→ **PROBLEM**
Copy out, from the entries below, each line holding the string "core".

(Source data)
------------------------

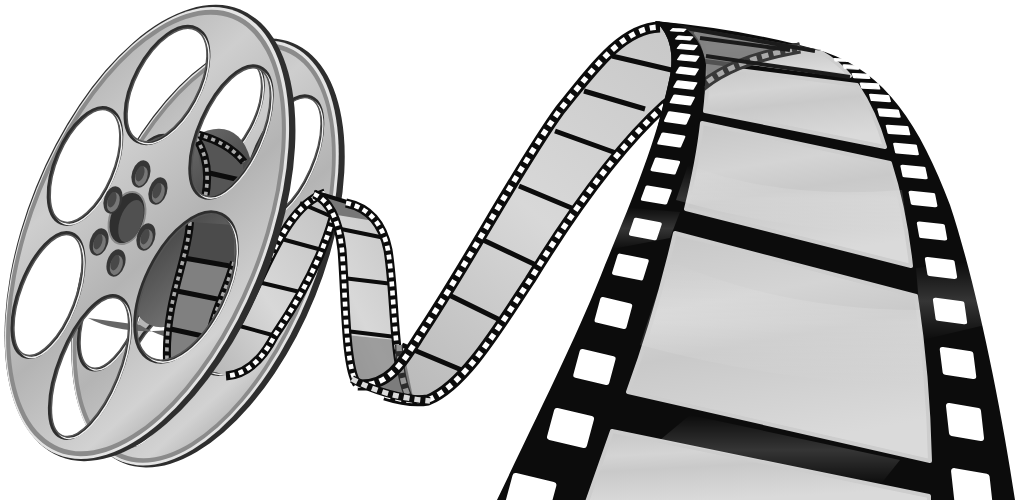
<!DOCTYPE html>
<html lang="en">
<head>
<meta charset="utf-8">
<title>Film reel with unrolling strip</title>
<style>
:root { --paper: #fff; --film: #0c0c0c; --cell: #cfcfcf; --rim: #2e2e2e; --steel: #bdbdbd; --shade: #6f6f6f; }
html, body { margin: 0; overflow: hidden; background: var(--paper); }
svg { display: block; width: 1024px; height: 500px; }
.film { fill: var(--film); }
.cell { fill: var(--cell); }
.edge, .holes-line, .bar { fill: none; }
.edge { stroke: var(--film); stroke-width: 11; }
.holes-line { stroke: var(--paper); stroke-width: 5.4; stroke-dasharray: 6 5; }
.bar { stroke: var(--film); stroke-width: 5; }
.perforation { fill: var(--paper); stroke: var(--paper); stroke-width: 6; stroke-linejoin: round; }
.frame { fill: url(#frame-light); stroke: #cdcdcd; stroke-width: 4; stroke-linejoin: round; }
.rim-dark { fill: none; stroke: var(--rim); stroke-width: 7; }
.rim-light { fill: none; stroke: #f0f0f0; stroke-width: 1.5; }
.small .edge { stroke-width: 9; }
.small .holes-line { stroke-width: 4.6; stroke-dasharray: 5 4; }
.small .bar { stroke-width: 4; }
.wound .edge { stroke-width: 8; }
.wound .holes-line { stroke: #aaa; stroke-width: 3.6; stroke-dasharray: 4 4; }
</style>
</head>
<body>
<svg viewBox="0 0 1024 500" role="img" aria-label="Metal film reel with a strip of film curling toward the viewer">
<defs>
  <linearGradient id="steel" x1="0" y1="0" x2="1" y2="1">
    <stop offset="0" stop-color="#a9a9a9"/><stop offset=".3" stop-color="#cecece"/>
    <stop offset=".55" stop-color="#b4b4b4"/><stop offset=".8" stop-color="#d2d2d2"/><stop offset="1" stop-color="#8e8e8e"/>
  </linearGradient>
  <linearGradient id="frame-light" x1="0" y1="0" x2=".25" y2="1">
    <stop offset="0" stop-color="#c6c6c6"/><stop offset=".35" stop-color="#d4d4d4"/>
    <stop offset=".55" stop-color="#c9c9c9"/><stop offset="1" stop-color="#dadada"/>
  </linearGradient>
  <linearGradient id="rise" x1="0" y1="1" x2="1" y2="0">
    <stop offset="0" stop-color="#b5b5b5"/><stop offset=".45" stop-color="#d8d8d8"/><stop offset="1" stop-color="#c2c2c2"/>
  </linearGradient>
  <linearGradient id="gloss" x1="0" y1="0" x2="0" y2="1">
    <stop offset="0" stop-color="#fff" stop-opacity="0"/><stop offset=".5" stop-color="#fff" stop-opacity=".17"/><stop offset="1" stop-color="#fff" stop-opacity="0"/>
  </linearGradient>
  <linearGradient id="core" x1="0" y1="0" x2="1" y2="1">
    <stop offset="0" stop-color="#777"/><stop offset=".45" stop-color="#4a4a4a"/><stop offset="1" stop-color="#858585"/>
  </linearGradient>

  <g id="reel-holes">
    <ellipse rx="31" ry="62" transform="translate(167 85) rotate(28)"/>
    <ellipse rx="30" ry="69" transform="translate(231 132) rotate(24)"/>
    <ellipse rx="39" ry="79" transform="translate(186 287) rotate(26)"/>
    <ellipse rx="29" ry="74" transform="translate(90 367) rotate(22)"/>
    <ellipse rx="27" ry="64" transform="translate(48 295) rotate(21)"/>
    <ellipse rx="28" ry="60" transform="translate(85 166) rotate(23)"/>
  </g>
  <mask id="reel-cutout" maskUnits="userSpaceOnUse" x="0" y="0" width="310" height="480">
    <rect width="310" height="480" fill="#fff"/>
    <use href="#reel-holes" fill="#000"/>
  </mask>
  <g id="reel-disc">
    <g mask="url(#reel-cutout)">
      <ellipse rx="123" ry="241" transform="translate(150 233) rotate(22)" fill="var(--rim)"/>
      <ellipse rx="119" ry="239" transform="translate(147 233) rotate(22)" fill="#e4e4e4"/>
      <ellipse rx="117" ry="236" transform="translate(146 233) rotate(22)" fill="#8b8b8b"/>
      <ellipse rx="113" ry="231" transform="translate(146 233) rotate(22)" fill="url(#steel)"/>
      <use href="#reel-holes" class="rim-dark"/>
      <use href="#reel-holes" class="rim-light" transform="translate(2 2)"/>
    </g>
    <use href="#reel-holes" fill="none" stroke="#555" stroke-width="1.5"/>
  </g>
  <g id="bolt">
    <ellipse rx="9" ry="14" transform="rotate(18)" fill="#363636"/>
    <ellipse cx="1" cy="2" rx="6" ry="10" transform="rotate(18)" fill="#777"/>
    <ellipse cx="-1" rx="4" ry="8" transform="rotate(18)" fill="#484848"/>
  </g>
  <polygon id="perf-left" class="perforation" points="-13,-17 21,-9 14,17 -20,9"/>
  <polygon id="perf-right" class="perforation" points="-16,-16 13,-11 16,16 -13,11"/>

  <path id="out-left" d="M325 193C290 205 272 255 252 295Q232 340 206 368"/>
  <path id="out-right" d="M333 218C320 265 292 310 275 335Q255 374 226 376"/>
  <path id="drop-left" d="M314 194Q337 204 342 250C346 300 345 365 357 384"/>
  <path id="drop-right" d="M346 203Q380 210 388 250C396 300 392 365 410 401"/>
  <path id="rise-left" d="M358 385C390 387 404 360 420 335C470 260 520 165 560 110C600 60 625 28 660 27"/>
  <path id="rise-right" d="M385 395Q410 403 428 400C465 385 500 325 530 280C570 215 615 150 665 105C710 70 750 55 800 48"/>
</defs>

<rect width="1024" height="500" fill="var(--paper)"/>

<g id="back-reel">
  <use href="#reel-disc" transform="translate(67 34) scale(.94)"/>
</g>

<g id="wound-film" class="wound">
  <ellipse rx="53" ry="105" transform="translate(190 228) rotate(22)" fill="url(#core)"/>
  <path d="M88 318Q120 335 170 330L215 300 200 345Q160 338 140 325Z" fill="#666"/>
  <path d="M196 136Q230 142 243 162V200H205Z" fill="#555"/>
  <path d="M190 222L232 262Q220 310 210 365L165 358Q166 300 190 222Z" fill="#808080"/>
  <path d="M190 222L234 225V264L186 258Z" fill="#4b4b4b"/>
  <path class="bar" d="M205 172L240 180M184 258L230 266M172 290L222 300M166 328L212 338"/>
  <path class="edge" d="M196 138Q212 162 205 198M196 134Q228 142 244 162M190 222C188 260 165 300 167 360M234 262C224 300 206 320 208 365"/>
  <path class="holes-line" d="M196 138Q212 162 205 198M196 134Q228 142 244 162M190 222C188 260 165 300 167 360M234 262C224 300 206 320 208 365"/>
</g>

<g id="strip-leaving-reel" class="small">
  <path d="M325 193C290 205 272 255 252 295Q232 340 206 368L226 376Q255 374 275 335C292 310 320 265 333 218Z" fill="url(#rise)"/>
  <path class="bar" d="M300 203L335 218M278 238L322 250M258 282L300 292M236 325L276 336"/>
  <use href="#out-left" class="edge"/><use href="#out-left" class="holes-line"/>
  <use href="#out-right" class="edge"/><use href="#out-right" class="holes-line"/>
</g>

<g id="strip-drop" class="small">
  <path d="M314 194Q337 204 342 250C346 300 345 365 357 384L410 401C392 365 396 300 388 250Q380 210 346 203Z" fill="url(#rise)"/>
  <path d="M316 193L350 203Q372 207 380 222L337 215Z" fill="#777"/>
  <path d="M346 335L396 340Q398 375 410 401L357 384Q348 360 346 335Z" fill="#777" opacity=".6"/>
  <path class="bar" d="M314 192L350 203M336 228L385 238M343 278L393 284M346 331L396 337"/>
  <use href="#drop-left" class="edge"/><use href="#drop-left" class="holes-line"/>
  <use href="#drop-right" class="edge"/><use href="#drop-right" class="holes-line"/>
</g>

<g id="strip-rise">
  <path d="M358 385C390 387 404 360 420 335C470 260 520 165 560 110C600 60 625 28 660 27L800 48C750 55 710 70 665 105C615 150 570 215 530 280C500 325 465 385 428 400Q410 403 385 395Z" fill="url(#rise)"/>
  <path d="M358 385Q390 384 405 358L414 402Q385 397 358 385Z" fill="#6d6d6d" opacity=".8"/>
  <path class="bar" d="M612 56L680 72M584 91L645 109M555 131L616 153M519 186L574 209M481 239L538 266M443 292L502 321M402 345L464 371"/>
  <path d="M399 345Q400 380 410 400" fill="none" stroke="#2b2b2b" stroke-width="8"/>
  <path class="holes-line" d="M399 345Q400 380 410 400" stroke-opacity=".5"/>
  <use href="#rise-left" class="edge"/><use href="#rise-left" class="holes-line"/>
  <use href="#rise-right" class="edge"/><use href="#rise-right" class="holes-line"/>
  <path d="M352 379Q385 397 430 401" fill="none" stroke="var(--film)" stroke-width="8"/>
  <path class="holes-line" d="M352 379Q385 397 430 401" stroke-opacity=".85"/>
</g>

<g id="strip-foreground">
  <path class="film" d="M655 21Q679 42 668 85C657 140 630 205 605 265C580 330 540 410 497 500H1015C1000 400 975 280 950 205C920 125 885 72 825 52Q750 30 655 21Z"/>
  <path class="frame" d="M696 33L822 53Q838 62 850 76L706 57Q704 43 696 33Z"/>
  <path class="frame" d="M707 66L857 85Q875 112 885 147L705 111Q708 86 707 66Z"/>
  <path class="frame" d="M702 123L890 163Q905 210 911 266L686 209Q698 160 702 123Z"/>
  <path class="frame" d="M675 233L916 296Q928 375 930 461L628 392Q656 315 675 233Z"/>
  <path class="frame" d="M612 431L929 496V502H587Z"/>

  <g id="film-behind-crest">
    <path d="M676 25L822 50 790 49Q735 58 706 80Q709 45 676 25Z" fill="#6a6a6a" opacity=".75"/>
    <path d="M690 98Q720 62 800 48" fill="none" stroke="#383838" stroke-width="11"/>
    <path d="M690 98Q720 62 800 48" fill="none" stroke="#aaa" stroke-width="5" stroke-dasharray="7 5"/>
    <path d="M680 27L815 51M700 38L790 50M706 56L850 77" fill="none" stroke="#1b1b1b" stroke-width="4"/>
  </g>
  <path class="film" d="M655 21Q679 42 668 85L655 138 698 125Q706 95 706 65Q702 36 678 24Z"/>

  <g id="soft-reflections" fill="url(#gloss)">
    <path d="M688 165Q780 200 902 190L908 232Q800 235 676 200Z"/>
    <path d="M668 260Q780 310 920 310L926 385Q790 385 640 345Z"/>
    <path d="M620 207L680 212 670 238 607 250Z"/>
    <path d="M916 268L970 262 985 325 922 340Z"/>
    <path d="M690 415L900 460 880 485 660 440Z"/>
  </g>

  <g id="left-perforations">
    <use href="#perf-left" transform="translate(530 495) scale(1.1)"/>
    <use href="#perf-left" transform="translate(570 428)"/>
    <use href="#perf-left" transform="translate(594 367) scale(.9)"/>
    <use href="#perf-left" transform="translate(613 313) scale(.8)"/>
    <use href="#perf-left" transform="translate(630 267) scale(.78 .67)"/>
    <use href="#perf-left" transform="translate(645 229) scale(.7 .56)"/>
    <use href="#perf-left" transform="translate(656 195) scale(.66 .48)"/>
    <use href="#perf-left" transform="translate(665 166) scale(.63 .43)"/>
    <use href="#perf-left" transform="translate(671 140) scale(.6 .38)"/>
    <use href="#perf-left" transform="translate(677 118) scale(.57 .34)"/>
    <use href="#perf-left" transform="translate(682 100) scale(.54 .28)"/>
    <use href="#perf-left" transform="translate(685 85) scale(.52 .24)"/>
    <use href="#perf-left" transform="translate(687 71) scale(.5 .22)"/>
    <use href="#perf-left" transform="translate(688 58) scale(.48 .19)"/>
    <use href="#perf-left" transform="translate(687 47) scale(.45 .16)"/>
    <use href="#perf-left" transform="translate(684 38) scale(.4 .13)"/>
    <use href="#perf-left" transform="translate(678 30) scale(.36 .1)"/>
  </g>
  <g id="right-perforations">
    <use href="#perf-right" transform="translate(972 489) scale(1.1)"/>
    <use href="#perf-right" transform="translate(965 422)"/>
    <use href="#perf-right" transform="translate(958 363) scale(.96 .84)"/>
    <use href="#perf-right" transform="translate(950 311) scale(.9 .7)"/>
    <use href="#perf-right" transform="translate(941 268) scale(.85 .58)"/>
    <use href="#perf-right" transform="translate(932 231) scale(.8 .5)"/>
    <use href="#perf-right" transform="translate(923 199) scale(.76 .43)"/>
    <use href="#perf-right" transform="translate(914 172) scale(.72 .38)"/>
    <use href="#perf-right" transform="translate(906 149) scale(.68 .33)"/>
    <use href="#perf-right" transform="translate(898 130) scale(.65 .28)"/>
    <use href="#perf-right" transform="translate(889 113) scale(.62 .25)"/>
    <use href="#perf-right" transform="translate(880 98) scale(.58 .22)"/>
    <use href="#perf-right" transform="translate(870 86) scale(.55 .19)"/>
    <use href="#perf-right" transform="translate(861 76) scale(.5 .16)"/>
    <use href="#perf-right" transform="translate(851 67) scale(.45 .14)"/>
    <use href="#perf-right" transform="translate(841 60) scale(.4 .11)"/>
  </g>
</g>

<g id="front-reel">
  <use href="#reel-disc"/>
  <g id="hub">
    <ellipse rx="18" ry="28" transform="translate(127 218) rotate(20)" fill="#8a8a8a"/>
    <ellipse rx="16" ry="26" transform="translate(127 218) rotate(20)" fill="#2f2f2f"/>
    <ellipse rx="11" ry="22" transform="translate(131 221) rotate(20)" fill="#505050"/>
    <use href="#bolt" x="141" y="174"/>
    <use href="#bolt" x="158" y="191"/>
    <use href="#bolt" x="146" y="237"/>
    <use href="#bolt" x="116" y="263"/>
    <use href="#bolt" x="99" y="242"/>
    <use href="#bolt" x="113" y="200"/>
  </g>
</g>
</svg>
</body>
</html>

------------------------

→ **OUTPUT FOR THIS TASK**
  <linearGradient id="core" x1="0" y1="0" x2="1" y2="1">
  <ellipse rx="53" ry="105" transform="translate(190 228) rotate(22)" fill="url(#core)"/>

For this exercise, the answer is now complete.